• _WORK INSTRUCTION_
Within the records, determine how many lines contain the word "gradientAt". Your reply must consist of that number only.

Source texts of formatted documents
*** Begin section ***

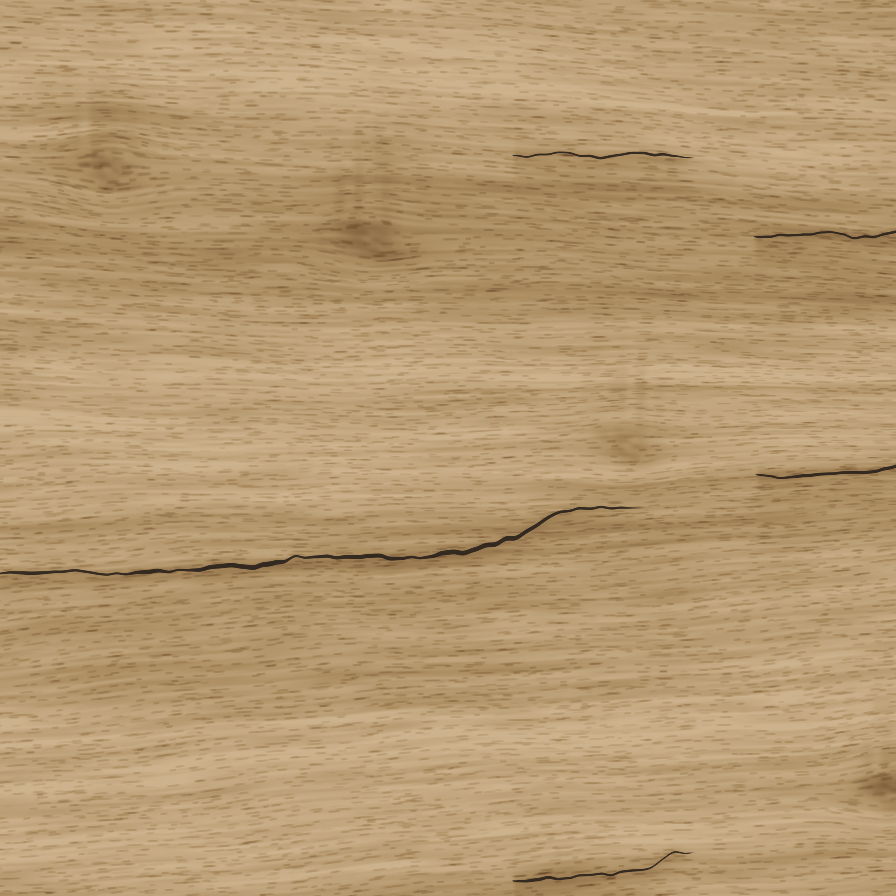
Give the GLSL for this texture, as a WebGL 1 fragment shader.

```glsl
precision highp float;
uniform vec2 u_resolution;

#define LIGHT vec3(0.765, 0.658, 0.505)
#define MID vec3(0.67, 0.55, 0.375)
#define DARK vec3(0.51, 0.38, 0.235)
#define CRACK_COLOR vec3(0.15, 0.12, 0.10)
#define BASE_TONE 0.89
#define BAND_DEPTH 0.13
#define FIBRE_DEPTH 0.30
#define PORE_DEPTH 0.30
#define PORE_CELLS vec2(24.0, 120.0)
#define KNOT_DEPTH 0.50
#define CRACK_WIDTH 0.0021

float hash(vec2 p) {
  vec3 q = fract(vec3(p.xyx) * 0.1031);
  q += dot(q, q.yzx + 33.33);
  return fract((q.x + q.y) * q.z);
}

float noise(vec2 p) {
  vec2 i = floor(p), f = fract(p);
  f = f * f * (3.0 - 2.0 * f);
  return mix(mix(hash(i), hash(i + vec2(1.0, 0.0)), f.x),
             mix(hash(i + vec2(0.0, 1.0)), hash(i + vec2(1.0, 1.0)), f.x), f.y);
}

// Knots run down a curve from upper left to lower right
vec2 knotCentre(float i) {
  return vec2(0.12 + 0.29 * i, 0.81 - 0.077 * i * i);
}

// Broad tonal bands along the grain
float bands(vec2 g) {
  float wide = cos(16.1 * (g.y - 0.13) + 0.5 * sin(3.0 * g.x + 4.0 * g.y));
  float middle = 0.35 * sin(41.0 * g.y + 1.5 * sin(2.0 * g.x));
  float narrow = 0.25 * sin(97.0 * g.y + 2.0 * sin(2.6 * g.x + 1.0));
  float heart = (g.y - 0.765) / 0.055;
  return wide + middle + narrow - 0.8 * exp(-heart * heart);
}

// Short dark pores, one per stretched cell, rows shifted at random
float pores(vec2 g, float blur) {
  float total = 0.0;
  for (int k = 0; k < 3; k++) {
    float layer = float(k);
    vec2 cells = PORE_CELLS * (1.0 + 0.42 * layer);
    vec2 s = g * cells + 17.0 * layer;
    s.x += 10.0 * hash(vec2(floor(s.y), layer + 3.0));
    vec2 id = floor(s);
    float seed = hash(id + 41.0 * layer);
    vec2 d = fract(s) - 0.5;
    d.y -= 0.4 * (hash(id + 7.3) - 0.5);
    float halfLength = mix(0.18, 0.46, hash(id + 19.7));
    float along = 1.0 - smoothstep(0.4 * halfLength, halfLength, abs(d.x));
    float across = 1.0 - smoothstep(0.0005, 0.0005 + blur, abs(d.y) / cells.y);
    total += along * across * smoothstep(0.45, 0.85, seed);
  }
  return total;
}

// Tapered split: x is the dark core, y its brown halo
vec2 crack(vec2 p, vec2 start, float span, float rise, float width, float pixel) {
  float f = (p.x - start.x) / span;
  float inside = smoothstep(0.0, 0.04, f) * (1.0 - smoothstep(0.85, 1.0, f));
  float path = start.y + rise * (0.5 * f + 0.5 * smoothstep(0.7, 0.88, f));
  path += 0.009 * (noise(vec2(p.x * 24.0, start.y * 90.0)) - 0.5);
  path += 0.004 * (noise(vec2(p.x * 85.0, start.y * 50.0)) - 0.5);
  float d = p.y - path;
  float halfWidth = width * inside * (0.2 + 0.9 * noise(vec2(p.x * 30.0, start.y * 70.0)));
  float core = 1.0 - smoothstep(halfWidth, halfWidth + pixel, abs(d));
  float reach = d < 0.0 ? 0.020 : 0.007;
  return vec2(core * smoothstep(0.0, 0.35, inside), inside * exp(-abs(d) / reach));
}

void main() {
  vec2 p = gl_FragCoord.xy / u_resolution;
  float pixel = 1.0 / u_resolution.y;

  // Grain coordinates: gentle tilt, waviness, and spreading around knots
  vec2 g = p;
  g.y -= p.x * mix(0.07, -0.045, smoothstep(0.3, 0.75, p.y));
  g.y += 0.004 * sin(7.0 * p.x + 9.0 * p.y) + 0.0015 * sin(23.0 * p.x + 31.0 * p.y);
  float knots = 0.0;
  for (int k = 0; k < 4; k++) {
    vec2 d = p - knotCentre(float(k));
    vec2 bent = vec2(d.x + 0.6 * d.y, d.y);
    float core = exp(-dot(bent * bent, vec2(1400.0, 1900.0)));
    float halo = exp(-dot(d * d, vec2(70.0, 900.0)));
    vec2 above = d - vec2(0.0, 0.055);
    float figure = exp(-dot(above * above, vec2(450.0, 300.0)));
    g.y -= 0.5 * d.y * exp(-dot(d * d, vec2(350.0, 500.0)));
    knots += core * (0.35 + 0.6 * noise(bent * vec2(90.0, 150.0)));
    knots += 0.4 * halo * noise(g * vec2(9.0, 70.0) + 5.0);
    knots += 0.45 * figure * noise(p * vec2(95.0, 14.0));
  }

  // Long streaks, fibres and soft mottling
  float streaks = noise(g * vec2(2.2, 55.0)) + noise(g * vec2(4.0, 130.0) + 9.0) - 1.0;
  float fibres = noise(g * vec2(16.0, 300.0) + 31.0) - 0.5;
  float mottle = noise(p * vec2(8.0, 13.0)) + 0.6 * noise(p * vec2(24.0, 30.0)) - 0.8;
  float growthLine = smoothstep(0.74, 0.95, noise(g * vec2(1.8, 85.0) + 60.0));

  float tone = BASE_TONE + BAND_DEPTH * bands(g) + 0.19 * streaks;
  tone += FIBRE_DEPTH * fibres + 0.09 * mottle - 0.14 * growthLine;
  tone -= PORE_DEPTH * pores(g, max(pixel, 0.0012));
  tone -= KNOT_DEPTH * knots;

  // One long split and several short ones
  vec2 split = crack(p, vec2(-0.02, 0.355), 0.76, 0.08, CRACK_WIDTH, pixel);
  for (int k = 0; k < 4; k++) {
    float i = float(k);
    vec2 start = vec2(0.75 - 0.18 * cos(2.09 * i), 0.827 - 0.09 * i * i);
    split = max(split, crack(p, start, 0.21, 0.012 * i - 0.005, 0.6 * CRACK_WIDTH, pixel));
  }
  tone -= 0.33 * split.y;

  tone = clamp(tone, -0.25, 1.15);
  vec3 color = tone < 0.6 ? mix(DARK, MID, tone / 0.6) : mix(MID, LIGHT, (tone - 0.6) / 0.4);
  color = mix(color, CRACK_COLOR, 0.88 * split.x);
  gl_FragColor = vec4(color, 1.0);
}
```
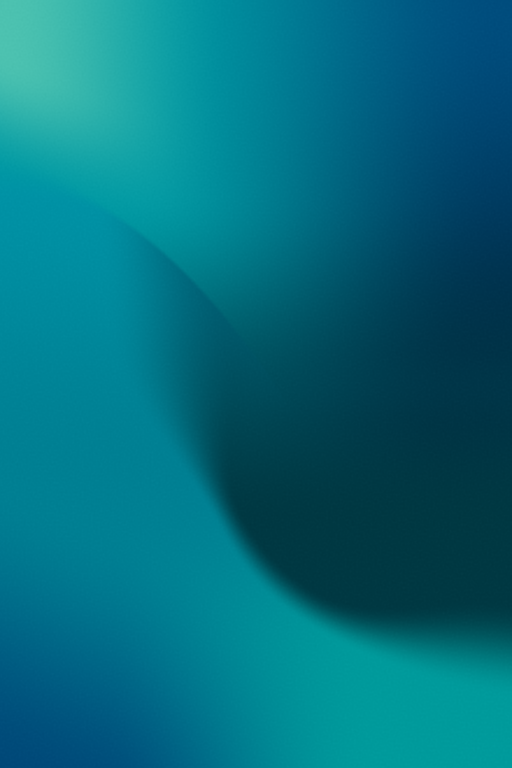
Write a Shadertoy shader that draws this background.

```glsl
vec2 gradientAt(vec2 cell) {
    vec2 q = vec2(dot(cell, vec2(127.1, 311.7)), dot(cell, vec2(269.5, 183.3)));
    return fract(sin(q) * 43758.5) * 2.0 - 1.0;
}

float gradientNoise(vec2 p) {
    vec2 cell = floor(p), f = fract(p);
    vec2 u = f * f * (3.0 - 2.0 * f);
    float a = dot(gradientAt(cell), f);
    float b = dot(gradientAt(cell + vec2(1, 0)), f - vec2(1, 0));
    float c = dot(gradientAt(cell + vec2(0, 1)), f - vec2(0, 1));
    float d = dot(gradientAt(cell + vec2(1, 1)), f - vec2(1, 1));
    return mix(mix(a, b, u.x), mix(c, d, u.x), u.y);
}

// Falling ramp: one at or below lo, zero at or above hi
float fade(float lo, float hi, float v) {
    return 1.0 - smoothstep(lo, hi, v);
}

// Dark green-blue hollow on the right
vec3 hollowColor(vec2 p) {
    vec3 deep = mix(vec3(0.0, 0.285, 0.34), vec3(0.0, 0.20, 0.27), smoothstep(0.45, 0.9, p.x));
    return mix(deep, vec3(0.0, 0.22, 0.26), smoothstep(0.5, 0.68, p.y));
}

// Teal to navy sweep with a mint corner
vec3 skyColor(vec2 p) {
    vec3 navy = mix(vec3(0.0, 0.30, 0.49), vec3(0.0, 0.19, 0.31), smoothstep(0.0, 0.45, p.y));
    vec3 sky = mix(vec3(0.0, 0.60, 0.64), navy, smoothstep(0.25, 1.0, p.x));
    float mint = fade(0.0, 0.45, p.x) * fade(0.07, 0.235, p.y - 0.25 * p.x);
    sky = mix(sky, vec3(0.30, 0.76, 0.69), mint);
    return mix(sky, hollowColor(p), smoothstep(0.25, 0.55, p.y));
}

// Lit surface: cyan on the left, blue and teal along the bottom
vec3 waveColor(vec2 p) {
    vec3 wave = mix(vec3(0.0, 0.575, 0.65), vec3(0.0, 0.50, 0.575), smoothstep(0.2, 0.62, p.y));
    wave = mix(wave, vec3(0.0, 0.28, 0.47), smoothstep(0.62, 1.02, p.y - 0.3 * p.x));
    float teal = smoothstep(0.2, 0.75, p.x) * smoothstep(0.6, 0.85, p.y);
    return mix(wave, vec3(0.0, 0.605, 0.61), teal);
}

// Hyperbolic fold, soft at both ends and crisp at its bend
float foldShadow(vec2 p) {
    vec2 arm = vec2(p.x - 0.24, 0.94 - p.y);
    float right = smoothstep(0.6, 1.0, p.x);
    float dist = (arm.x * arm.y - 0.056) / max(length(arm), 0.01) - 0.03 * right;
    float width = mix(0.11, 0.022, smoothstep(0.45, 0.68, p.y)) + 0.035 * right;
    return smoothstep(-1.3 * width, 0.9 * width, dist);
}

void mainImage(out vec4 fragColor, in vec2 fragCoord) {
    vec2 p = fragCoord / iResolution.xy;
    p.y = 1.0 - p.y; // depth below the top edge

    // Wave body and the shade cast inside it
    vec3 shade = mix(vec3(0.0, 0.37, 0.45), hollowColor(p), smoothstep(0.36, 0.56, p.y));
    vec3 body = mix(waveColor(p), shade, foldShadow(p));

    // Upper crest, dissolving into the hollow
    float crest = 0.23 + 0.03 * p.x + 0.88 * p.x * p.x;
    float softness = mix(0.03, 0.005, smoothstep(0.0, 0.25, p.x));
    float inside = smoothstep(-softness, softness, p.y - crest);
    inside = max(inside, smoothstep(0.45, 0.6, p.y));
    vec3 color = mix(skyColor(p), body, inside);

    // Fine grain
    color += 0.014 * gradientNoise(p * vec2(220.0, 330.0));
    fragColor = vec4(clamp(color, 0.0, 1.0), 1.0);
}
```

*** End section ***

• _OUTPUT FOR THIS EXERCISE_
5